== Task goal ==
Give back nothing but the number of lines in these entries that contain the word "glass".
>>>
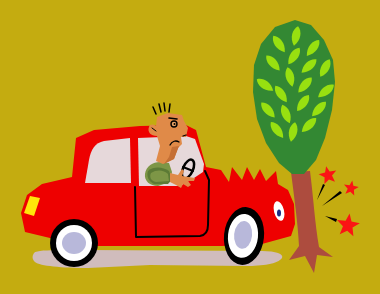
<!DOCTYPE html>
<html lang="en">
<head>
<meta charset="utf-8">
<title>Car meets tree</title>
<style>
:root {
  --ground: #c4ac10;
  --shadow: #d0bcbc;
  --car: #ee0000;
  --glass: #e6d8da;
  --ink: #000;
  --white: #fff;
  --hub: #b8b8da;
  --lamp: #ffe60a;
  --skin: #e08a48;
  --skin-shade: #c56f35;
  --shirt: #7d9646;
  --sleeve: #5c7a35;
  --crown: #338833;
  --leaf: #98e010;
  --trunk: #ad4c3e;
  --star: #fb1414;
}
html, body { margin: 0; height: 100%; overflow: hidden; background: var(--ground); }
svg { display: block; width: 380px; height: 294px; }
.shadow { fill: var(--shadow); }
.car { fill: var(--car); }
.glass { fill: var(--glass); }
.ink { fill: var(--ink); }
.white { fill: var(--white); }
.hub { fill: var(--hub); }
.lamp { fill: var(--lamp); }
.skin { fill: var(--skin); }
.skin-shade { fill: var(--skin-shade); }
.shirt { fill: var(--shirt); }
.sleeve { fill: var(--sleeve); }
.crown { fill: var(--crown); }
.leaves { fill: var(--leaf); }
.trunk { fill: var(--trunk); }
.stars { fill: var(--star); }
.line { fill: none; stroke: var(--ink); stroke-linecap: round; stroke-linejoin: round; }
</style>
</head>
<body>
<svg viewBox="0 0 380 294" role="img" aria-label="A red car with an angry driver has crashed into a tree">
  <defs>
    <path id="leaf" d="M0-10C5-6 6 3 0 10C-6 3-5-6 0-10Z"/>
    <polygon id="star" points="0,-10 2.6,-3.4 10,-3 4.2,1.6 6,9 0,5 -6,9 -4.2,1.6 -10,-3 -2.6,-3.4"/>
  </defs>

  <rect width="380" height="294" fill="var(--ground)"/>

  <path id="ground-shadow" class="shadow" d="M34 253C38 249 60 251 84 250L262 251C276 251 284 254 282 258C278 264 262 266 246 266L150 265L88 268C62 268 40 266 35 262C32 259 32 256 34 253Z"/>

  <g id="tree">
    <path class="trunk" d="M291 172L310 171C313 194 315 224 319 247L333 257L317 255L314 273L305 256L289 260L299 246C298 224 294 196 291 172Z"/>
    <polygon class="crown" points="295,20 311,25 324,40 333,60 335,82 332,110 325,138 316,160 304,174 292,174 279,163 266,143 257,119 253,92 254,65 261,44 275,27"/>
    <g class="leaves">
      <use href="#leaf" transform="translate(296 36) rotate(12)"/>
      <use href="#leaf" transform="translate(279 44) rotate(-35)"/>
      <use href="#leaf" transform="translate(313 48) rotate(38)"/>
      <use href="#leaf" transform="translate(294 56) rotate(34)"/>
      <use href="#leaf" transform="translate(273 63) rotate(-42)"/>
      <use href="#leaf" transform="translate(309 66) rotate(48)"/>
      <use href="#leaf" transform="translate(325 68) rotate(28)"/>
      <use href="#leaf" transform="translate(290 77) rotate(-14)"/>
      <use href="#leaf" transform="translate(265 85) rotate(-55)"/>
      <use href="#leaf" transform="translate(305 85) rotate(42)"/>
      <use href="#leaf" transform="translate(326 91) rotate(52)"/>
      <use href="#leaf" transform="translate(281 94) rotate(-35)"/>
      <use href="#leaf" transform="translate(303 103) rotate(36)"/>
      <use href="#leaf" transform="translate(268 110) rotate(-42)"/>
      <use href="#leaf" transform="translate(319 109) rotate(44)"/>
      <use href="#leaf" transform="translate(286 114) rotate(-22)"/>
      <use href="#leaf" transform="translate(309 125) rotate(46)"/>
      <use href="#leaf" transform="translate(277 130) rotate(-38)"/>
      <use href="#leaf" transform="translate(293 132) rotate(12)"/>
    </g>
  </g>

  <g id="car">
    <path class="car" d="M76 138L94 130L140 126L186 125L196 130L206 167L221 170L229 182L232 167L242 180L247 167L254 180L260 169L266 181L276 171L278 184L288 190L294 204L295 224L291 236L262 244L222 246L98 246L50 238L25 232L21 213L27 195L42 184L72 177Z"/>
    <path class="glass" d="M85 183L89 160C91 149 95 143 104 141L130 138L131 183Z"/>
    <path class="glass" d="M138 138L186 136L195 139L204 164L203 172L194 178L180 186L139 186Z"/>
    <polygon class="lamp" points="30,196 40,198 34,216 24,213"/>
    <path class="line" stroke-width="2" d="M135 187L136 237L200 236C206 235 208 231 208 225L209 180L205 171"/>
    <g id="headlight">
      <ellipse class="white" cx="279" cy="211" rx="5" ry="10" transform="rotate(-14 279 211)"/>
      <ellipse cx="279" cy="213" rx="2" ry="3.5" fill="#1d2c84"/>
    </g>
  </g>

  <g id="rear-wheel">
    <ellipse class="ink" cx="74" cy="243" rx="24" ry="24"/>
    <ellipse class="white" cx="74" cy="243" rx="18" ry="18"/>
    <ellipse class="hub" cx="74" cy="243" rx="12" ry="11"/>
  </g>
  <g id="front-wheel" transform="rotate(6 244 236)">
    <ellipse class="ink" cx="244" cy="236" rx="20" ry="29"/>
    <ellipse class="white" cx="243" cy="236" rx="15" ry="22"/>
    <ellipse class="hub" cx="243" cy="235" rx="9" ry="14"/>
  </g>

  <g id="driver">
    <path class="shirt" d="M145 174C146 166 153 162 160 162L169 163L172 172L170 182L158 186C150 186 144 181 145 174Z"/>
    <path class="skin" d="M157 117L168 113L182 115L184 121L188 128L186 137L181 137L182 144L178 148L174 159L163 164L156 161L160 146L157 136C151 136 147 132 149 127C150 124 153 124 156 126Z"/>
    <path class="skin-shade" d="M172 147L179 146L174 159L164 164L169 157Z"/>
    <path class="line" stroke-width="1" d="M152 128L156 131"/>
    <path class="line" stroke-width="1.5" d="M156 114L153 107M161 112L159 104M165 111L164 103M169 112L170 104"/>
    <path class="line" stroke-width="1.6" d="M169 118L177 119"/>
    <circle cx="174" cy="124" r="3" fill="#e9a264" stroke="#000" stroke-width="1.4"/>
    <circle class="ink" cx="174.5" cy="124" r="1"/>
    <path class="line" stroke-width="1.3" d="M170 145C172 141 176 140 179 142M183 136L186 135"/>
    <ellipse class="line" cx="188" cy="169" rx="5" ry="10" stroke-width="2.5" transform="rotate(24 188 169)"/>
    <path class="line" stroke-width="2" d="M183 167L193 171"/>
    <path class="sleeve" d="M148 171C154 166 163 167 169 171L172 179L168 184L154 184C149 182 146 176 148 171Z"/>
    <path class="shirt" d="M151 173C157 169 164 170 168 174L169 181L156 182C151 181 149 177 151 173Z"/>
    <path class="skin" d="M170 173L178 175L182 169L184 171L182 176L195 178L194 181L188 181L191 185L188 187L183 184L181 188L176 185L170 182Z"/>
  </g>

  <g id="impact">
    <g class="stars">
      <use href="#star" transform="translate(328 175) rotate(-12) scale(.9)"/>
      <use href="#star" transform="translate(351 188) rotate(10) scale(.75)"/>
      <use href="#star" transform="translate(348 225) rotate(8) scale(1.15)"/>
    </g>
    <g class="ink">
      <polygon points="317,200 323,184 325,185"/>
      <polygon points="322,206 340,191 342,193"/>
      <polygon points="325,216 337,219 336,222"/>
    </g>
  </g>
</svg>
</body>
</html>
<<<
== Exercise response ==
4